§ **LISTED ENTRIES**:
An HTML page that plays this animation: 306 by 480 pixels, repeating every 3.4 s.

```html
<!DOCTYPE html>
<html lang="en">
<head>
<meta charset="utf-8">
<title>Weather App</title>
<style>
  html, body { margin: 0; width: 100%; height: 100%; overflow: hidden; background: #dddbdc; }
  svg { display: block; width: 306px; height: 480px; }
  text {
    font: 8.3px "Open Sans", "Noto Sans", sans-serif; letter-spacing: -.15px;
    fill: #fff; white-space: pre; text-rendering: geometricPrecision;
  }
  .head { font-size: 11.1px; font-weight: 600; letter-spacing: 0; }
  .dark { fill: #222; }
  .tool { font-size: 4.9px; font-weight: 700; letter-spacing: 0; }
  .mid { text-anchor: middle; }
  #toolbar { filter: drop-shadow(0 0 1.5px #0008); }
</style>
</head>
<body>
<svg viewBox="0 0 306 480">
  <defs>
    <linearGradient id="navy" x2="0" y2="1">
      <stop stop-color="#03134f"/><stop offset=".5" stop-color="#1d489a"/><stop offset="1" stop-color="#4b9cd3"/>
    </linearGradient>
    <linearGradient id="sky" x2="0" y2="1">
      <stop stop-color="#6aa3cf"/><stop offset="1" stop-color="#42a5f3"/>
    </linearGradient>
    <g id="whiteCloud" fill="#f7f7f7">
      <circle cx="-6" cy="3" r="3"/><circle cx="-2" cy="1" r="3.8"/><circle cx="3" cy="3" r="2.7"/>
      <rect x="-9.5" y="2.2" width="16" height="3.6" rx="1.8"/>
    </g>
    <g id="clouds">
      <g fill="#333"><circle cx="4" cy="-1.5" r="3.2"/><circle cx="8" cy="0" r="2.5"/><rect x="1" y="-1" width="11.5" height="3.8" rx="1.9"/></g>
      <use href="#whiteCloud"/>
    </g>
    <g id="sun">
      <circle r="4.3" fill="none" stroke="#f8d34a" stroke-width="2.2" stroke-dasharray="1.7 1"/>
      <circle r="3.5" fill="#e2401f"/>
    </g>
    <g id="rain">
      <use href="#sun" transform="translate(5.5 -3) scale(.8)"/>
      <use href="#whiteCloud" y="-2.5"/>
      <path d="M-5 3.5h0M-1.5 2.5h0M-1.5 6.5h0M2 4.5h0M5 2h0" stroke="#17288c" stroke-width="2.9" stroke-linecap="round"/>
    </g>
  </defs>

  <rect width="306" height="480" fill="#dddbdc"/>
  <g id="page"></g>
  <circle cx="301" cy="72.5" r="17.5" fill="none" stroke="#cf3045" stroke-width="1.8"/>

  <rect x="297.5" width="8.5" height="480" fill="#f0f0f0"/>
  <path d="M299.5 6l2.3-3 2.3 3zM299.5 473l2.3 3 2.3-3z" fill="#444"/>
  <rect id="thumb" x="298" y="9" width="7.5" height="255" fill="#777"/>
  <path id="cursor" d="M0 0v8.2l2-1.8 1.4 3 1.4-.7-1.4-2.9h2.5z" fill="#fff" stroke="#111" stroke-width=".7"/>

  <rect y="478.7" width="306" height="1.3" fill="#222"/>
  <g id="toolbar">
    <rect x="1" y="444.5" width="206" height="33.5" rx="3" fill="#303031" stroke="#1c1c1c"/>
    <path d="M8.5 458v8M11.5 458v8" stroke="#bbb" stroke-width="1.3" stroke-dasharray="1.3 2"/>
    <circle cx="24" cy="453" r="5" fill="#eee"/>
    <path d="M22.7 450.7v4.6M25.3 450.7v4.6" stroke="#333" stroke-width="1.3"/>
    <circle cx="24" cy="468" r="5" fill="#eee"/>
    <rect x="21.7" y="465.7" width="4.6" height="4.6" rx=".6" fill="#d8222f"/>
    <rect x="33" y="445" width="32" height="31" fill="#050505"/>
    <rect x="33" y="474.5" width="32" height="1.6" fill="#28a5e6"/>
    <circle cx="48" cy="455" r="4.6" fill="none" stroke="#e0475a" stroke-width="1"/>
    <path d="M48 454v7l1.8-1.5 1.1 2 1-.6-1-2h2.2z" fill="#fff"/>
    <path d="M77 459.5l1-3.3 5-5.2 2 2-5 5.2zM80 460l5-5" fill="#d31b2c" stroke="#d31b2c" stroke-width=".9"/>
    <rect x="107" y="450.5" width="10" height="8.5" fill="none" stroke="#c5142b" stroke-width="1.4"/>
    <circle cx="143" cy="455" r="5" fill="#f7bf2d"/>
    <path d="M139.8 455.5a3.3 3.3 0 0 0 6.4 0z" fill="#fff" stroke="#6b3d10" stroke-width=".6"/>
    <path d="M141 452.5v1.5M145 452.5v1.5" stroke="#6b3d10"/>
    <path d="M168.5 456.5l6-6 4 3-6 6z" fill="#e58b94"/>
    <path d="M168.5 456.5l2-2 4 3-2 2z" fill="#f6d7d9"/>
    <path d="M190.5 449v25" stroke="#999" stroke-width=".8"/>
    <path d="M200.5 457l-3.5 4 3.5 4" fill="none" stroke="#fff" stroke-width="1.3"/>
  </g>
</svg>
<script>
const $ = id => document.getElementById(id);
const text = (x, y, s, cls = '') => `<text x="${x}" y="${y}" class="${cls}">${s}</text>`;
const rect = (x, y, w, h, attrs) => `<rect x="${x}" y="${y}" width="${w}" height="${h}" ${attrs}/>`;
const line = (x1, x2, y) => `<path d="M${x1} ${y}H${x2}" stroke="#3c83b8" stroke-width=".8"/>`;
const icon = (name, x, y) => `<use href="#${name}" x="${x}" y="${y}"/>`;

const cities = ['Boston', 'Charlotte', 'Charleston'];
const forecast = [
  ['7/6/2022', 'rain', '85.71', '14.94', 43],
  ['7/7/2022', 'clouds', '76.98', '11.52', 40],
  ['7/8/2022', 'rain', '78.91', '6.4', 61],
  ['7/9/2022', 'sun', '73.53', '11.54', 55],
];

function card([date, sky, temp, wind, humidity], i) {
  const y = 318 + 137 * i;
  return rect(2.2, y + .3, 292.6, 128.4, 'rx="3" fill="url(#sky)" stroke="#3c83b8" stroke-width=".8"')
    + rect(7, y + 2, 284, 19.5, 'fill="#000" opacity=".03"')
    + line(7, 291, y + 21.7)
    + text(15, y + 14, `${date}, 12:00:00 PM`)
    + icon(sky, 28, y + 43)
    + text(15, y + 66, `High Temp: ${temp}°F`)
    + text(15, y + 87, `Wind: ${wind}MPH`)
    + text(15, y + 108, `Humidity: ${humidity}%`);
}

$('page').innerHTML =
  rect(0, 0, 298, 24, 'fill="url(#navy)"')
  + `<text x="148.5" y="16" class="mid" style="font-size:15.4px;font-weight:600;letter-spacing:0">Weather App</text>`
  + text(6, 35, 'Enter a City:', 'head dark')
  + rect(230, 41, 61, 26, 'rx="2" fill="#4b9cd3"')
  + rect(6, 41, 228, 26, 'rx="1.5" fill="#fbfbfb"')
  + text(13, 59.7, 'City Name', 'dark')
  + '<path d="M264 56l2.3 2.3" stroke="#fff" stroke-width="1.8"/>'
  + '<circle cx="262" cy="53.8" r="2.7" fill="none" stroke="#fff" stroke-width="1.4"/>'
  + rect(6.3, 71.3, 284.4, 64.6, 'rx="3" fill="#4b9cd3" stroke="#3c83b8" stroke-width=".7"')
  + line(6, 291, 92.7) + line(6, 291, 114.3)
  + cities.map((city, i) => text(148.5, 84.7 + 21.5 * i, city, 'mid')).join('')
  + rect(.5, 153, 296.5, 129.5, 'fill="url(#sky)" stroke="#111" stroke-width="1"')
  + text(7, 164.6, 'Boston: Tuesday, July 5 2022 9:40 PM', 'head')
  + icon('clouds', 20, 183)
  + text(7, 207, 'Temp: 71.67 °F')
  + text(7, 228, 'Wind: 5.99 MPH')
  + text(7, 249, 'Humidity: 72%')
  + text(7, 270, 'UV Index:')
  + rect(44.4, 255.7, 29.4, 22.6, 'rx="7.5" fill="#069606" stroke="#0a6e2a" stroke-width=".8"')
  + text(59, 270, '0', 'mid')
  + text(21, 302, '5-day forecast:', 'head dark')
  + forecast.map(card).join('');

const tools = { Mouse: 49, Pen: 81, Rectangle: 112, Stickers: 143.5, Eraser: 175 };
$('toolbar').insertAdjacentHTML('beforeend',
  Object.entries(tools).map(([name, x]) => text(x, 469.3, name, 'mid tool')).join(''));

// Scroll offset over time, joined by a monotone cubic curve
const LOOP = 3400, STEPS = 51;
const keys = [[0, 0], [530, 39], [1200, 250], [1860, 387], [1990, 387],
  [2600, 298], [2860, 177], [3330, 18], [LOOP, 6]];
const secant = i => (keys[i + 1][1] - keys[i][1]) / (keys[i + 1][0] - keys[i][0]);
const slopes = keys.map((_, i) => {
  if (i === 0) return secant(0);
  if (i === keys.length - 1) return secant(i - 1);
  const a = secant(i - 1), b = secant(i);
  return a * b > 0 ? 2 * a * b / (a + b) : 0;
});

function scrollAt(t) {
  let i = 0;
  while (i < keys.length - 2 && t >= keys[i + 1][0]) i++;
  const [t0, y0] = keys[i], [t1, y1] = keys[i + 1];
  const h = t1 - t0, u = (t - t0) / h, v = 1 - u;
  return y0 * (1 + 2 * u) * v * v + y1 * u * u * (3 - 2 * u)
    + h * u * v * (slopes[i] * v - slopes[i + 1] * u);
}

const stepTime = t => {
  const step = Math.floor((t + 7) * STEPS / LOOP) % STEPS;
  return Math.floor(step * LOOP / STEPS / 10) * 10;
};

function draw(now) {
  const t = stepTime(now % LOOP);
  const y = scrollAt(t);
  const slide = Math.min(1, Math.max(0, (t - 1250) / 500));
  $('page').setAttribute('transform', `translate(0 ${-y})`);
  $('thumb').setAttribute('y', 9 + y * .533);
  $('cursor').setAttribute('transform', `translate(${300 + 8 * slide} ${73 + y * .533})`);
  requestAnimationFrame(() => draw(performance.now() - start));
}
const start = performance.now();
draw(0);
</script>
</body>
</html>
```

§ **REQUIRED ACTION**: State how many lines of the entries include the word "STEPS", giving that number by itself.

§ **RESPONSE TO THE EXERCISE**: 3